Control centers in the Pons:

  • Pons moderates the rhythm (to increase or decrease rhythm) of breathing.
  • It helps in easy smooth transition between inspiration & expiration (between phases of breathing). It has 2 centers;

1. Apneustic center:

  • It helps in process of inspiration.
  • It helps stimulate medulla (both DRG and VRG) to keep stimulating inspiratory muscles.
  • Over stimulation from the apneustic center results in apneustic breathing which is characterized by long gasping inspirations interrupted by occasional expirations.

2. Pneumotaxic center:

  • It inhibits inspiration.
  • It sends inhibitory signals to the inspiratory centers of the medulla and limits the inspiratory volume and rate (duration), so that the lungs are not over exerted (shortness of breathing).

Respiratory rate:

  • A person’s respiratory rate is the number of breaths taken per minute which is also known as a breathing rate.
  • The normal respiration rate for an adult at rest is 12 to 20 breaths per minute.
  • A respiration rate under 12 or over 25 breaths per minute while resting is considered abnormal.
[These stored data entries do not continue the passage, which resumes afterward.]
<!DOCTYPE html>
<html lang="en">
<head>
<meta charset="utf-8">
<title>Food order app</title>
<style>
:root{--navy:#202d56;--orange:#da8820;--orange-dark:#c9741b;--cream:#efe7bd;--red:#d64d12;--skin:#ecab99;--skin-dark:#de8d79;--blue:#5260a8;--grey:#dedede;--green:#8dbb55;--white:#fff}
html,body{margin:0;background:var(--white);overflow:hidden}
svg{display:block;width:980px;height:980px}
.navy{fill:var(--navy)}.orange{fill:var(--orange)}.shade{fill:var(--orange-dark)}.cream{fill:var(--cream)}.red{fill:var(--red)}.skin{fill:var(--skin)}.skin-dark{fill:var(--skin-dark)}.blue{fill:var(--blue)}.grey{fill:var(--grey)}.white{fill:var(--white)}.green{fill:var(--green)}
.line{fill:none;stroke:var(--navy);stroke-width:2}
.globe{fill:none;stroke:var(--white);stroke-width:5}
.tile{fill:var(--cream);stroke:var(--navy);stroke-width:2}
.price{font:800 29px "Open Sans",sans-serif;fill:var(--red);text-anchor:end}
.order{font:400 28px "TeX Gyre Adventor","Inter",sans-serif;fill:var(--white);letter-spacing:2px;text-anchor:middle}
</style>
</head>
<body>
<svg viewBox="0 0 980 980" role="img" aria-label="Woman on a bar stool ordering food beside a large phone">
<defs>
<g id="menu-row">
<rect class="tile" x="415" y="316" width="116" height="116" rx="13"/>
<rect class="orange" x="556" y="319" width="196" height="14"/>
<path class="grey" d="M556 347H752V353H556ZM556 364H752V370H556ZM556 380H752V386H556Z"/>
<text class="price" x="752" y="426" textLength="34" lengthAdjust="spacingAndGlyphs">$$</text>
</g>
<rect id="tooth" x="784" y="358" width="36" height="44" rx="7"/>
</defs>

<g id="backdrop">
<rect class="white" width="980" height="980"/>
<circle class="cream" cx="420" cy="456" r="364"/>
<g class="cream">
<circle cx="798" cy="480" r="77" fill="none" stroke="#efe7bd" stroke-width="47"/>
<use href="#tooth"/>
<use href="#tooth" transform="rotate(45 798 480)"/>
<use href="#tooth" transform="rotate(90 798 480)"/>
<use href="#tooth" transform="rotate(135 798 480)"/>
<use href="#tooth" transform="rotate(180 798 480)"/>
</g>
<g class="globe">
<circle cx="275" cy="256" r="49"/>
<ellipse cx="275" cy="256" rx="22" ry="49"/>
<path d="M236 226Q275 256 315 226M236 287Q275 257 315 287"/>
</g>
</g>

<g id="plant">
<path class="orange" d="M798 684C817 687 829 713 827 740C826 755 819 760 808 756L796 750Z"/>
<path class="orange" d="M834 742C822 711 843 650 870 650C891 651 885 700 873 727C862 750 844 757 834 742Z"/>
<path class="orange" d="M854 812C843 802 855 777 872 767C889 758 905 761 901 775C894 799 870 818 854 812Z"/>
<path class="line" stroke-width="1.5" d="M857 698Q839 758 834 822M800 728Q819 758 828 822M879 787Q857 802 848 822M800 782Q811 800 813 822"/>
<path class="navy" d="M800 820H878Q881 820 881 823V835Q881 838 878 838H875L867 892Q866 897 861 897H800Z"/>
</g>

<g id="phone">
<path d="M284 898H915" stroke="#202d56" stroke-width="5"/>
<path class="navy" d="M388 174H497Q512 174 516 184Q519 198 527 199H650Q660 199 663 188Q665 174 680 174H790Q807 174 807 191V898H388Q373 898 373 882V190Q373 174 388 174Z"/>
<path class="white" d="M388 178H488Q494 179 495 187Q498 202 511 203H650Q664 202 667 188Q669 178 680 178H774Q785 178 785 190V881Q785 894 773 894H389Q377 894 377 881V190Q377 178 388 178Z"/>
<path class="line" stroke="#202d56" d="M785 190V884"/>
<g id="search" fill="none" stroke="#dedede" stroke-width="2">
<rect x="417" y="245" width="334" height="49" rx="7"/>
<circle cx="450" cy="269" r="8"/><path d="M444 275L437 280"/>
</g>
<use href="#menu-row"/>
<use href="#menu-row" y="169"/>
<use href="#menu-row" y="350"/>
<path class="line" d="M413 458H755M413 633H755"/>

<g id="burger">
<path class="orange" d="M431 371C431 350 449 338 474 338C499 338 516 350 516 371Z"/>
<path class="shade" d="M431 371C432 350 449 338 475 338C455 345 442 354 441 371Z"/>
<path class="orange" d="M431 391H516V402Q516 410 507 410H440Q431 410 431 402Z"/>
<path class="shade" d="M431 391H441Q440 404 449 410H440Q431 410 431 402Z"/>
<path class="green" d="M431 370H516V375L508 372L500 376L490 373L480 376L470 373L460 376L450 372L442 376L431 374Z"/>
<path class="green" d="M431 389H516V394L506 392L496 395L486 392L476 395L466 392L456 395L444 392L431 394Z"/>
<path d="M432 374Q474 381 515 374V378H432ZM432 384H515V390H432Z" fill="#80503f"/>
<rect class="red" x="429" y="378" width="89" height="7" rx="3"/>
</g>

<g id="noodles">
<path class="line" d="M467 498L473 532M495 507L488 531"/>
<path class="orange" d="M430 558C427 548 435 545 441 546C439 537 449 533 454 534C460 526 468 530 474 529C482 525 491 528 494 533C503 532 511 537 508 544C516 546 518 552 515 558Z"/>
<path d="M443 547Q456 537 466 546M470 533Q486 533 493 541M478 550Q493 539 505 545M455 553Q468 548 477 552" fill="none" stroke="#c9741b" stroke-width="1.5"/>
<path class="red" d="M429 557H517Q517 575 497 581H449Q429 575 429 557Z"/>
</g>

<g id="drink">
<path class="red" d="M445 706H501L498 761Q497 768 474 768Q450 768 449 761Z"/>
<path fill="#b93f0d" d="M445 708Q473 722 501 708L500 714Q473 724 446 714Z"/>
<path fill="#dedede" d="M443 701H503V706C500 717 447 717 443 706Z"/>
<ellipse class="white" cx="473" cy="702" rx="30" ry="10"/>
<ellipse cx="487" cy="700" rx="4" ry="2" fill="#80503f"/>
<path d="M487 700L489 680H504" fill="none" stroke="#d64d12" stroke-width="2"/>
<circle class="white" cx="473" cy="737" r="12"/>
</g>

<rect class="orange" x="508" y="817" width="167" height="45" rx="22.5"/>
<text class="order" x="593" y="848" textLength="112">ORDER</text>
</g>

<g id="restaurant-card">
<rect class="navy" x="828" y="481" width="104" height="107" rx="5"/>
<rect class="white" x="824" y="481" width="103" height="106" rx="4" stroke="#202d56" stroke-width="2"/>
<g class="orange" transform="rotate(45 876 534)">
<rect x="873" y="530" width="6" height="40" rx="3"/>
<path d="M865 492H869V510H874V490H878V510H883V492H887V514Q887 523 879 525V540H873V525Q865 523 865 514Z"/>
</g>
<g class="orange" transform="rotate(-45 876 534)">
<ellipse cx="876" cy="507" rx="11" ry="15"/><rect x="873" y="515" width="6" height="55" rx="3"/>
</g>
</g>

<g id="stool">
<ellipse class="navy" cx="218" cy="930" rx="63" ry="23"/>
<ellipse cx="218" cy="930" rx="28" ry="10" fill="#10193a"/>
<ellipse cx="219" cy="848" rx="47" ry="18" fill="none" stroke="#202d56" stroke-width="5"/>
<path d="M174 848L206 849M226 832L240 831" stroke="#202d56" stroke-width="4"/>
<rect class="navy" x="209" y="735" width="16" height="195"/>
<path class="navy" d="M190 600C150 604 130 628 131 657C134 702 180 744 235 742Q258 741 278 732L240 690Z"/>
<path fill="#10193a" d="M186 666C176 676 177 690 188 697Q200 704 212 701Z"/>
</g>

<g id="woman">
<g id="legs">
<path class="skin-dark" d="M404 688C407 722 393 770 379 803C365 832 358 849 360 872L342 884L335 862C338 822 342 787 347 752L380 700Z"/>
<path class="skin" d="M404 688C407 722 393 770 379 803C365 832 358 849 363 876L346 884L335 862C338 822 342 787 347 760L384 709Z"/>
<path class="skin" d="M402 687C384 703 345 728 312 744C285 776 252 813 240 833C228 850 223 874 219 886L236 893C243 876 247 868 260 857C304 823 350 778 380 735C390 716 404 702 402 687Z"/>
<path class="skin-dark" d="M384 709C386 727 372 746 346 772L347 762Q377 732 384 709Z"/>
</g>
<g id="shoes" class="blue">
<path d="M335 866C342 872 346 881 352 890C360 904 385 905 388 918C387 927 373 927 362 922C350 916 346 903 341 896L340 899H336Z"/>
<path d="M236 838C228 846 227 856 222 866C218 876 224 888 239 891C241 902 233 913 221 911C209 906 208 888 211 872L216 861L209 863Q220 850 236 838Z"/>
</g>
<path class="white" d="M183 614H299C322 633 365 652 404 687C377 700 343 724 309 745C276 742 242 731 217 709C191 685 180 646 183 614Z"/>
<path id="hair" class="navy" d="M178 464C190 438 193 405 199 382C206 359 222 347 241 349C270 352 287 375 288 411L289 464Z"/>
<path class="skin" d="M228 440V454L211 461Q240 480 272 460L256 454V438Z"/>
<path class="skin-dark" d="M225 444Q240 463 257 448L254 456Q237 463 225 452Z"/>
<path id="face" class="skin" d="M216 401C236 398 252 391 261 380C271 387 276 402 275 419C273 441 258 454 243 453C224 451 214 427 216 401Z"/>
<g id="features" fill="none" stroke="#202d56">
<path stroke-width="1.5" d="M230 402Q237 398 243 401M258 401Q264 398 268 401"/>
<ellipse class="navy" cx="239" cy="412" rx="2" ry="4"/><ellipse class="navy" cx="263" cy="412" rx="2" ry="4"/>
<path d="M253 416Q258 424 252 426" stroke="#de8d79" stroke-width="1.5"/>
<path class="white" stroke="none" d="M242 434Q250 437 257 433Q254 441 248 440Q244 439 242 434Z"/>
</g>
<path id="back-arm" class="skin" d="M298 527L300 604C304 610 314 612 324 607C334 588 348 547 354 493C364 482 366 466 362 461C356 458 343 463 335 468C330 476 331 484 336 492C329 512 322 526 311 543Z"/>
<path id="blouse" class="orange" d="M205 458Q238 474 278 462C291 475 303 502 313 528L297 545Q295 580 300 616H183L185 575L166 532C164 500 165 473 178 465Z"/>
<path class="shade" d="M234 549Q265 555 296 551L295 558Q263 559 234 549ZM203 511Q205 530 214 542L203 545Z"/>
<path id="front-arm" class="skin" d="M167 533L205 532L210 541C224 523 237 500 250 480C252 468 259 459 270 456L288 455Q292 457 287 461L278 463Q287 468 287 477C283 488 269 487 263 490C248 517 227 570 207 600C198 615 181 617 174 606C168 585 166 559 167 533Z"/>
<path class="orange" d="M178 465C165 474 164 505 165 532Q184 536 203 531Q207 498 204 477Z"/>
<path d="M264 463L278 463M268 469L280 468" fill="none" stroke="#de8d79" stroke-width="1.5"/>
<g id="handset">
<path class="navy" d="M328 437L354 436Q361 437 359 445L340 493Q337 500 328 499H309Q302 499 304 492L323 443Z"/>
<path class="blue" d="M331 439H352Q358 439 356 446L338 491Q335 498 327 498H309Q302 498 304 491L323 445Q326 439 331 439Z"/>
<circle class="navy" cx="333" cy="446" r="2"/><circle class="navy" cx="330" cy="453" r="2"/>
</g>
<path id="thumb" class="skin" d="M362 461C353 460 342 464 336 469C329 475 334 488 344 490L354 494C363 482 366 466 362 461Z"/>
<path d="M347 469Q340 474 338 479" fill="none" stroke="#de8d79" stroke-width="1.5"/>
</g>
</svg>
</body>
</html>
Regulation of respiratory rate:

1. By Peripheral Chemoreceptors:

  • They are located in the carotid and aortic bodies and they notice any chemical changes in blood, oxygen, carbon dioxide, pH, and react accordingly.
  • They send the impulses to the medulla to increase the RR and correct the abnormalities and also maintain normal homeostasis.

2. By Central chemoreceptors:

  • They are present in medulla are highly sensitive to high level of carbon dioxide.
  • Carbon dioxide crosses the blood brain barrier (BBB) which results in acidosis and finally detected by chemoreceptors.
  • This will lead to increased RR to correct the high level of Carbon dioxide and acidosis i.e. increased ventilation.

3. Higher centers regulating Respiratory rate (RR):

  • Cerebral cortex: It has a role in voluntary breathing.
  • Limbic system (emotional brain): During excitement and fear, we breathe faster. This is because limbic system stimulates respiratory centers to work at higher rate.
  • Hypothalamus: During fever RR increases.

Mechanism of breathing and its neural regulation